#### [DATASET EXCERPTS]
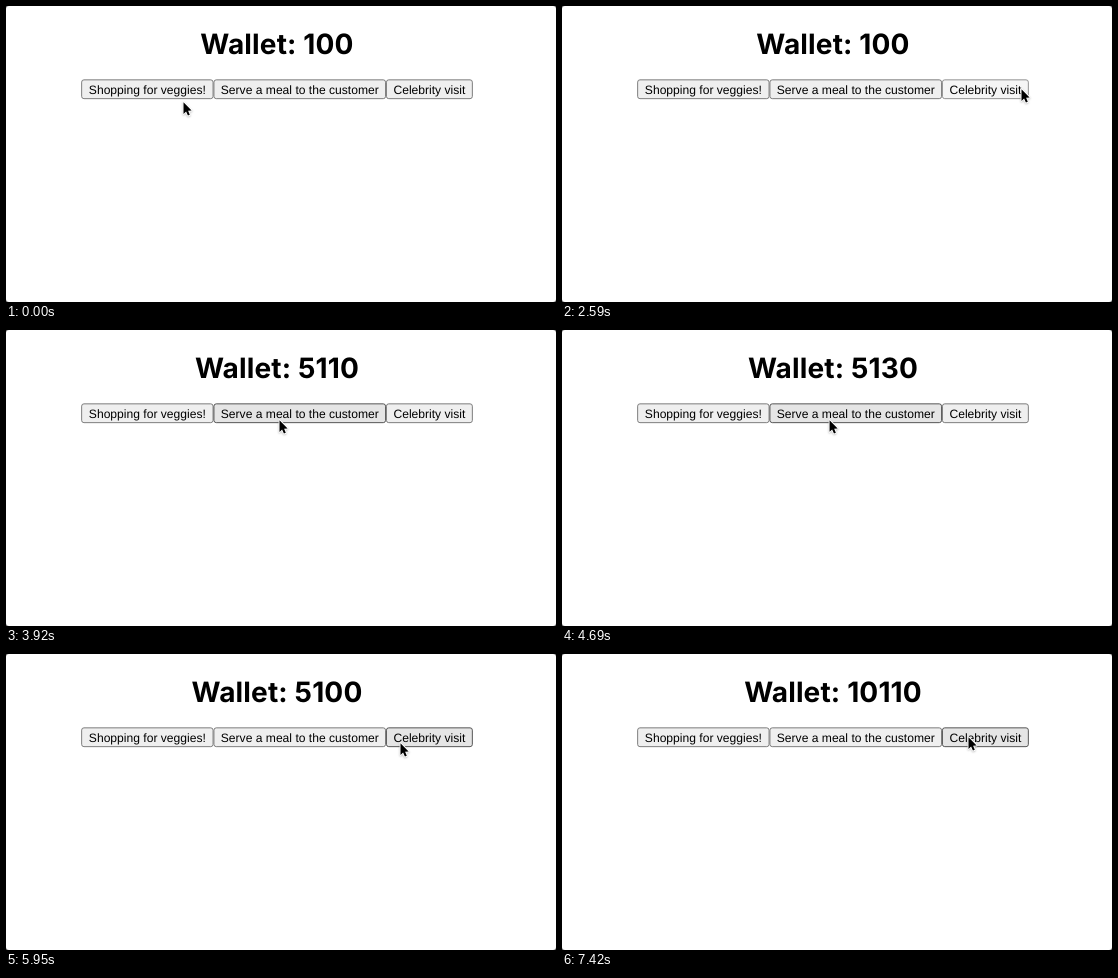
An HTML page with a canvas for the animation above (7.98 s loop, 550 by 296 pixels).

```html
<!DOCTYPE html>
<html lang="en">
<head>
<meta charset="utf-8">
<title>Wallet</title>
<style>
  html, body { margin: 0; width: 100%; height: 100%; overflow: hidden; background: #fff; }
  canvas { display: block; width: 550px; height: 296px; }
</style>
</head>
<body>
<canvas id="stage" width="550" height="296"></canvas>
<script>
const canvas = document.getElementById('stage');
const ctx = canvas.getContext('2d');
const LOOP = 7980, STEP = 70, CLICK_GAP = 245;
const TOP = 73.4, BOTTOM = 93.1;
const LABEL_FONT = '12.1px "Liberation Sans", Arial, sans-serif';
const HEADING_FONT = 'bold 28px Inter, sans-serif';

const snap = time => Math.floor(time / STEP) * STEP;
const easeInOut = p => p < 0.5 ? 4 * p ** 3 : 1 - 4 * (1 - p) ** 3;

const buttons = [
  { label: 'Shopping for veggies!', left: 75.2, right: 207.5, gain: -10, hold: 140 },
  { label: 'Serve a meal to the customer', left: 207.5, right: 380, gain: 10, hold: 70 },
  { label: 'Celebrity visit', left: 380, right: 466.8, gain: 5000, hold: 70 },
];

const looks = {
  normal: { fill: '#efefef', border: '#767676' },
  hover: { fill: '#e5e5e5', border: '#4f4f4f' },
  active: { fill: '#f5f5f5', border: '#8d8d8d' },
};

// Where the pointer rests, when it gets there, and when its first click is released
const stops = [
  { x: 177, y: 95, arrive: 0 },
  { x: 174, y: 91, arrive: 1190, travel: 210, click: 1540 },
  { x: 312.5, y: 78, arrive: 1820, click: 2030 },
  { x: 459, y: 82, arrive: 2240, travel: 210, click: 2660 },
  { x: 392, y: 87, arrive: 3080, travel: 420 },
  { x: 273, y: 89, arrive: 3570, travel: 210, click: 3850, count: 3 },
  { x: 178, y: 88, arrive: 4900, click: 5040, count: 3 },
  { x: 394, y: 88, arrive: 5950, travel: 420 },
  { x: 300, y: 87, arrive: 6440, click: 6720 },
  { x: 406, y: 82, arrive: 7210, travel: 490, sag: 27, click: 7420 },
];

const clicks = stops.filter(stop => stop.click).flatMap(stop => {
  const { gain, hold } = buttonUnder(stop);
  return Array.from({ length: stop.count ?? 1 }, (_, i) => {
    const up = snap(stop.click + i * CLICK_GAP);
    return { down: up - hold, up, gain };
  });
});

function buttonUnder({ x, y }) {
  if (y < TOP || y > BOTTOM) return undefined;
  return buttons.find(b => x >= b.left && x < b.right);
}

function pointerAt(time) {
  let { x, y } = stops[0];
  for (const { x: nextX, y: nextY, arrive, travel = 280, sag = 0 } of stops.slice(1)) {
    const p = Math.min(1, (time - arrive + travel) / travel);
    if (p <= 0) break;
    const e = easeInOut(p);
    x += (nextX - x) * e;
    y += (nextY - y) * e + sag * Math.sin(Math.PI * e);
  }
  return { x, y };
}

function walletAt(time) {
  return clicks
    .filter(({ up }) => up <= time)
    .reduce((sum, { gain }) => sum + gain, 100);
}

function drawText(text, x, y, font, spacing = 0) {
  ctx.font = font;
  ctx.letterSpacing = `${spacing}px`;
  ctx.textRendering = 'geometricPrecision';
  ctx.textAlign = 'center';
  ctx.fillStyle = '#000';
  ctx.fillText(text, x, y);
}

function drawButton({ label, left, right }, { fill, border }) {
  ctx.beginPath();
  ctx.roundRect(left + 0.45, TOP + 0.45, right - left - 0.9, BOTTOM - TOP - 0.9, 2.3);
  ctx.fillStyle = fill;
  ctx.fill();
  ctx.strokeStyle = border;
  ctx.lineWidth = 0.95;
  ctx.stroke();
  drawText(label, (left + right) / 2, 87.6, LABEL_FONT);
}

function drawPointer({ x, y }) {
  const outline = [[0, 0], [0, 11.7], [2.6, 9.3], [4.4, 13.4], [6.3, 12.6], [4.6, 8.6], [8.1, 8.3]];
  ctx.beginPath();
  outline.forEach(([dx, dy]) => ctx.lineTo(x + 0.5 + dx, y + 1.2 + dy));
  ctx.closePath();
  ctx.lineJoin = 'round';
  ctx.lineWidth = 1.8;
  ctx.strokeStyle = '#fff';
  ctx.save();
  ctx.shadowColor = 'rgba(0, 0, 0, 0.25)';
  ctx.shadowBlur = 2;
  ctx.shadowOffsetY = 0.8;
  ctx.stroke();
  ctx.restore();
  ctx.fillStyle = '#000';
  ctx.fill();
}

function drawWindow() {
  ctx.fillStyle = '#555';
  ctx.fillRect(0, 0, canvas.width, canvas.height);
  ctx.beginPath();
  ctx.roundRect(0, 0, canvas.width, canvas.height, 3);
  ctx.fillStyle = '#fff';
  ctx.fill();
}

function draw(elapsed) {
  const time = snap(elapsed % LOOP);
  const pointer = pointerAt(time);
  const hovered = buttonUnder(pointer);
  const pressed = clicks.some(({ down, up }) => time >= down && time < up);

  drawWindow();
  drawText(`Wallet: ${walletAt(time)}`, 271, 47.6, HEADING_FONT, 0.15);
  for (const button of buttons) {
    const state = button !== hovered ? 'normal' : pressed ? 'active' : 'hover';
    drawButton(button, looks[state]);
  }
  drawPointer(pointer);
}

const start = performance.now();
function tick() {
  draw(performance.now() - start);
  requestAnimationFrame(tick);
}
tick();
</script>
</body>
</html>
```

#### [WHAT YOU WILL DO]
If a line in the listing has "function" in it, report that line.

#### [YOUR SOLUTION]
function buttonUnder({ x, y }) {
function pointerAt(time) {
function walletAt(time) {
function drawText(text, x, y, font, spacing = 0) {
function drawButton({ label, left, right }, { fill, border }) {
function drawPointer({ x, y }) {
function drawWindow() {
function draw(elapsed) {
function tick() {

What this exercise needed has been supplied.